“It is easy for us because we’ve done it before in other industries but it is also hard in mining because it is complicated,” he said. “Every industry has a silver bullet when it comes to energy waste. In mining, we think it could be making motors more efficient. The good news is, that is cheap, it’s been done for years, and so there’s no risk.

“But we are starting to realise other opportunities. For instance, when we started it was all about making the mine more efficient with renewables, but we didn’t realise 50% of carbon in mining is moving equipment.

“We already have an engineering division called Mobility which makes electric vehicles. The mining guys came to us and asked if we’d electrify a truck for them because they couldn’t buy an electric Toyota for years. We thought that was crazy. So, we electrified a Landcruiser and went to Toyota and asked if they would work with us on this and lo and behold they did.

“But it’s not only about the electrifying of it. When we then went to a mine site, we found a mine spec Landcruiser is $300,000 and the average life span is only three years. So, we said why don’t we control the speed in it much better, why don’t we make it automatically stop if there’s a miner near it and why don’t we make it so sexy they’ll want to drive it safely.

“That programme has taken three years to build out. And we are now starting to show it off. In talking to miners, they really engaged with the concept.”

Together with Climatech and its other international partners, CoolPlanet has an army of engineers it can call on to take up similar projects.

In addition, it offers financing for energy projects.

"We have financing all over the world, in Q4 last year we did $100 million in financing, that’s from all the usual suspects; BlackRock, Macquarie, etc. And we can do that off balance sheet as well, so it is not on the mine’s balance sheet because it is paid out of the savings,” Crowley said.

"When you explain it, people ask: ‘What’s the catch?’ There isn’t actually one, other than that we will save you the money. We will take the risk on saving you the money and we will arrange the finance. The only catch is for us, if the mine has to shut down, then there’s no more savings.”

With sensors and monitors on every piece of equipment, miners are producing more data than ever before. Crowley is eager to put that data under the scrutiny of CoolPlanet’s software.

“A company has all the mining data coming through and if you marry their ability to gather the data with our ability to summarise it - and use AI with it - we know we can decarbonise this mine by 40%, just because of the data we have,” he said.

While he is an advocate for decarbonisation, Crowley sympathises with miners, particular junior and mid-tier players, who are still struggling to define their path to net zero.

“The other thing about decarbonisation is it’s extremely complicated and I think that’s why miners, in the beginning, are struggling to understand it,” he said. “We get frustrated because there’s so much greenwashing and bullshit, nobody talks plain about just what needs to happen.

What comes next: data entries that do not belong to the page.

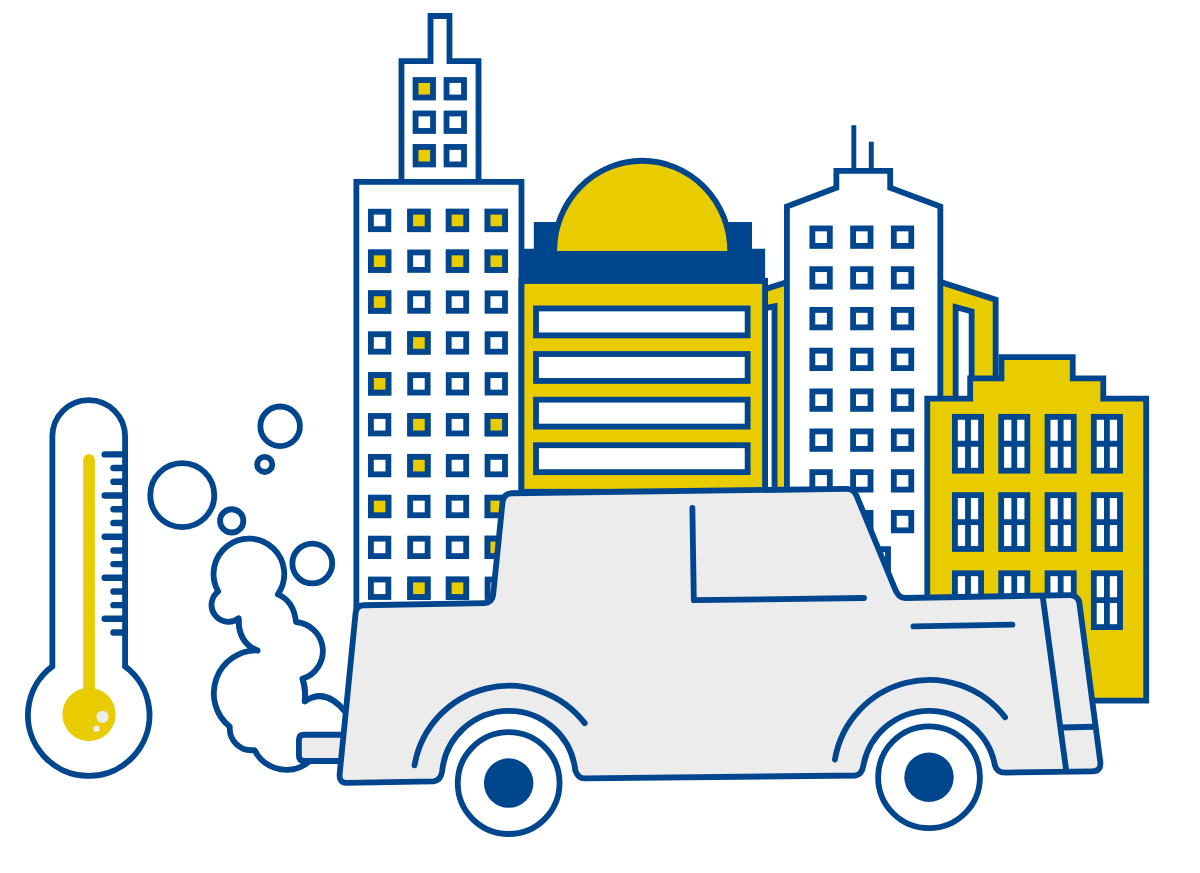
<!DOCTYPE html>
<html lang="en">
<head>
<meta charset="utf-8">
<title>City heat and traffic</title>
<style>
:root{--blue:#00468f;--yellow:#e8cc00;--grey:#ececec;--white:#fff}
html,body{margin:0;background:var(--white);overflow:hidden}
.illustration{display:block;width:1200px;height:873px;stroke:var(--blue);stroke-width:4;stroke-linecap:butt;stroke-linejoin:miter;fill:none}
.white{fill:var(--white)}
.yellow{fill:var(--yellow)}
.grey{fill:var(--grey)}
.solid{fill:var(--blue);stroke:none}
.round{stroke-linecap:round;stroke-linejoin:round}
.mercury{stroke:var(--yellow);stroke-width:8}
.bulb{fill:var(--yellow);stroke:none}
.glint{fill:var(--grey);stroke:none}
.ticks{stroke-width:4.4;stroke-linecap:round}
.antenna{stroke-width:3.4}
.lit{fill:var(--yellow)}
.dark{fill:var(--white)}
</style>
</head>
<body>
<svg class="illustration" viewBox="0 0 825 600" preserveAspectRatio="none" role="img" aria-label="A car puffing exhaust in front of city buildings, next to a thermometer">
<defs>
<rect id="pane" x="-6" y="-6" width="12" height="12"/>
<g id="tower-row"><use href="#pane" x="261"/><use href="#pane" x="288"/><use href="#pane" x="314.5"/><use href="#pane" x="341.2"/></g>
<g id="spire-row"><use href="#pane" x="564.5"/><use href="#pane" x="592.5"/><use href="#pane" x="620.5"/></g>
<g id="sash"><rect x="-9" y="-18.5" width="18" height="37"/><path d="M0-18V18M-9 0H9"/></g>
<g id="sash-row"><use href="#sash" x="665.5"/><use href="#sash" x="697.3"/><use href="#sash" x="729.2"/><use href="#sash" x="761"/></g>
<g id="wheel"><circle class="white" r="35"/><circle class="solid" r="17"/></g>
</defs>

<g id="thermometer">
<path class="white" d="M36 458V300A25 25 0 0 1 86 300V458A41.800 41.800 0 1 1 36 458Z"/>
<path class="ticks" d="M72 312.300H85M78 321.700H85M78 331.100H85M72 340.600H85M78 350H85M78 359.500H85M72 368.900H85M78 378.300H85M78 387.700H85M72 397.100H85M78 406.500H85M78 415.900H85M72 425.300H85M78 434.700H85"/>
<path class="mercury round" d="M61.200 316V482"/>
<circle class="bulb" cx="61.200" cy="491" r="18.300"/>
<circle class="glint" cx="70.500" cy="492.700" r="4.200"/>
<circle class="glint" cx="66.300" cy="500.800" r="2.200"/>
</g>

<g id="tower">
<path class="white" d="M276 125V42H296V11H309V42H329V125Z"/>
<rect class="white" x="245" y="125" width="113.500" height="300"/>
<g class="dark">
<use href="#pane" x="313" y="61"/><use href="#pane" x="291.700" y="84"/><use href="#pane" x="313" y="84"/><use href="#pane" x="313" y="107"/>
<use href="#tower-row" y="151.500"/><use href="#tower-row" y="179.500"/><use href="#tower-row" y="207.600"/><use href="#tower-row" y="235.700"/><use href="#tower-row" y="263.800"/><use href="#tower-row" y="291.900"/><use href="#tower-row" y="320"/><use href="#tower-row" y="348.100"/><use href="#tower-row" y="376.200"/><use href="#tower-row" y="404.300"/>
</g>
<g class="lit">
<use href="#pane" x="291.700" y="61"/><use href="#pane" x="291.700" y="107"/>
<use href="#pane" x="288" y="151.500"/><use href="#pane" x="314.500" y="151.500"/><use href="#pane" x="341.200" y="151.500"/>
<use href="#pane" x="261" y="179.500"/><use href="#pane" x="314.500" y="179.500"/><use href="#pane" x="341.200" y="179.500"/>
<use href="#pane" x="261" y="207.600"/><use href="#pane" x="288" y="235.700"/><use href="#pane" x="261" y="263.800"/>
<use href="#pane" x="288" y="291.900"/><use href="#pane" x="341.200" y="291.900"/><use href="#pane" x="288" y="320"/>
<use href="#pane" x="261" y="348.100"/><use href="#pane" x="341.200" y="348.100"/><use href="#pane" x="341.200" y="376.200"/>
<use href="#pane" x="288" y="404.300"/><use href="#pane" x="314.500" y="404.300"/>
</g>
</g>

<g id="rear-block">
<path class="yellow" d="M500 207L541 194H647L684.500 206V350H500Z"/>
<path class="white" d="M515 214L532.500 210.500V345H515Z"/>
<path class="white" d="M657 211L668 214V290H657Z"/>
</g>

<g id="domed-hall">
<rect class="yellow" x="358.500" y="193" width="167.500" height="145"/>
<path class="solid" d="M357 171H367V152.500H517V171H526V195H357Z"/>
<path class="white" style="stroke:none" d="M383 150H501V153H383Z"/>
<path class="yellow" d="M381 172.500A60.500 62 0 0 1 502 172.500"/>
<g class="white"><rect x="368.500" y="212" width="145.500" height="18.500"/><rect x="368.500" y="243.300" width="145.500" height="18.500"/><rect x="368.500" y="274.700" width="145.500" height="18.500"/><rect x="368.500" y="306" width="145.500" height="18.500"/></g>
</g>

<g id="spire-tower">
<path class="antenna" d="M587 86V118M599 97.500V118"/>
<path class="white" d="M541 420V142L575 129V117.500H612V129L646.500 142V420Z"/>
<g class="dark"><use href="#spire-row" y="163"/><use href="#spire-row" y="191"/><use href="#spire-row" y="219"/><use href="#spire-row" y="247"/><use href="#spire-row" y="275"/><use href="#spire-row" y="302.500"/><use href="#spire-row" y="330.500"/><use href="#spire-row" y="358.500"/></g>
<path d="M575 420V377.500H610.500V398"/>
</g>

<g id="apartment-block">
<path class="yellow" d="M637.500 481.500V274H667V260H688.500V245.500H737.500V260H758.500V274H788V481.500Z"/>
<g class="white"><use href="#sash-row" y="305"/><use href="#sash-row" y="358.800"/><use href="#sash-row" y="412.500"/></g>
</g>

<g id="exhaust-smoke" class="white round">
<circle cx="192.600" cy="293" r="13.600"/><circle cx="182" cy="319.200" r="5.200"/><circle cx="125.300" cy="340.300" r="22"/><circle cx="159.300" cy="358" r="8"/><circle cx="214.700" cy="387.300" r="13.700"/>
<path d="M150 406.500A24.300 24.300 0 1 1 191 408.500Q202 413 203.500 427.500A20 20 0 0 1 208 466.500Q210.500 474 209.500 482Q224 472 238 490V515L213 523A24.500 24.500 0 0 1 175 515.500A15 15 0 0 1 158 499.500A29.500 29.500 0 0 1 177 447Q164 442 164 425A10.500 10.500 0 0 1 150 406.500Z"/>
<path d="M177 447Q164 442 164 425M209.500 482Q210.500 474 208 466.500"/>
</g>

<g id="car" class="round">
<path class="grey" d="M240 505H209Q205.500 505 205.500 508.500V519.500Q205.500 523 209 523H240Z"/>
<path class="grey" d="M345.500 345Q346.500 339 352 339L582 336Q587 336 589 341L615 404Q617.500 411 622 411L735 409Q741 409 742 414L756.500 524Q757 530 751 530.200L691 531Q685.500 531 684 526A46 46 0 0 0 593.500 526.500Q592.500 532.500 588 533L402 535Q397.500 535 395.500 529.500A46 46 0 0 0 304 530Q303 536.500 298 537L238 538Q233 538 233.500 532L244.500 421Q245 416.200 250 416L333 414.500Q338 414.300 339 409Z"/>
<path d="M476 349L477 412.500L594 411M628 430.500L696 429.300M717 411L733 529.500M730 500L752 499.500"/>
<path d="M285 526A65.800 65.800 0 0 1 402 497M574 522A65.800 65.800 0 0 1 691 493"/>
<use href="#wheel" x="349.700" y="538.200"/>
<use href="#wheel" x="638.700" y="534.200"/>
</g>
</svg>
</body>
</html>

“It is tough. You have to electrify your fleet, deploy green energy, make sure your supply chain is buying green, then you have to do carbon accounting, power purchase agreements for solar, etc, that’s all complicated. You have to make your own site efficient, that’s complicated. But, because we’ve been doing this for so long, we now have experts in all these fields to provide the solutions.”

If miners can unlock the latent energy efficiencies in their operations, they will likely find the capital to justify further green initiatives, according to Crowley.

“By the time you’ve done all the efficiency stuff, you’ve saved yourself a fortune and you can afford to maybe spend a bit on the loss-leading project that you shouldn’t be spending on in the beginning,” he said.

“Bring the demand down and then do solar and battery, you’re off-grid, and your opex is so low, and also you have these paybacks.

“If you do those two things well, your operating costs are a quarter of your competitor. You see the clever guys doing that first and in the meetings we’ve had on this trip, you can spot the guys who see it. You also meet the others, who think it’s all some greenwashing bullshit, but that’s okay, but they’ll suffer.”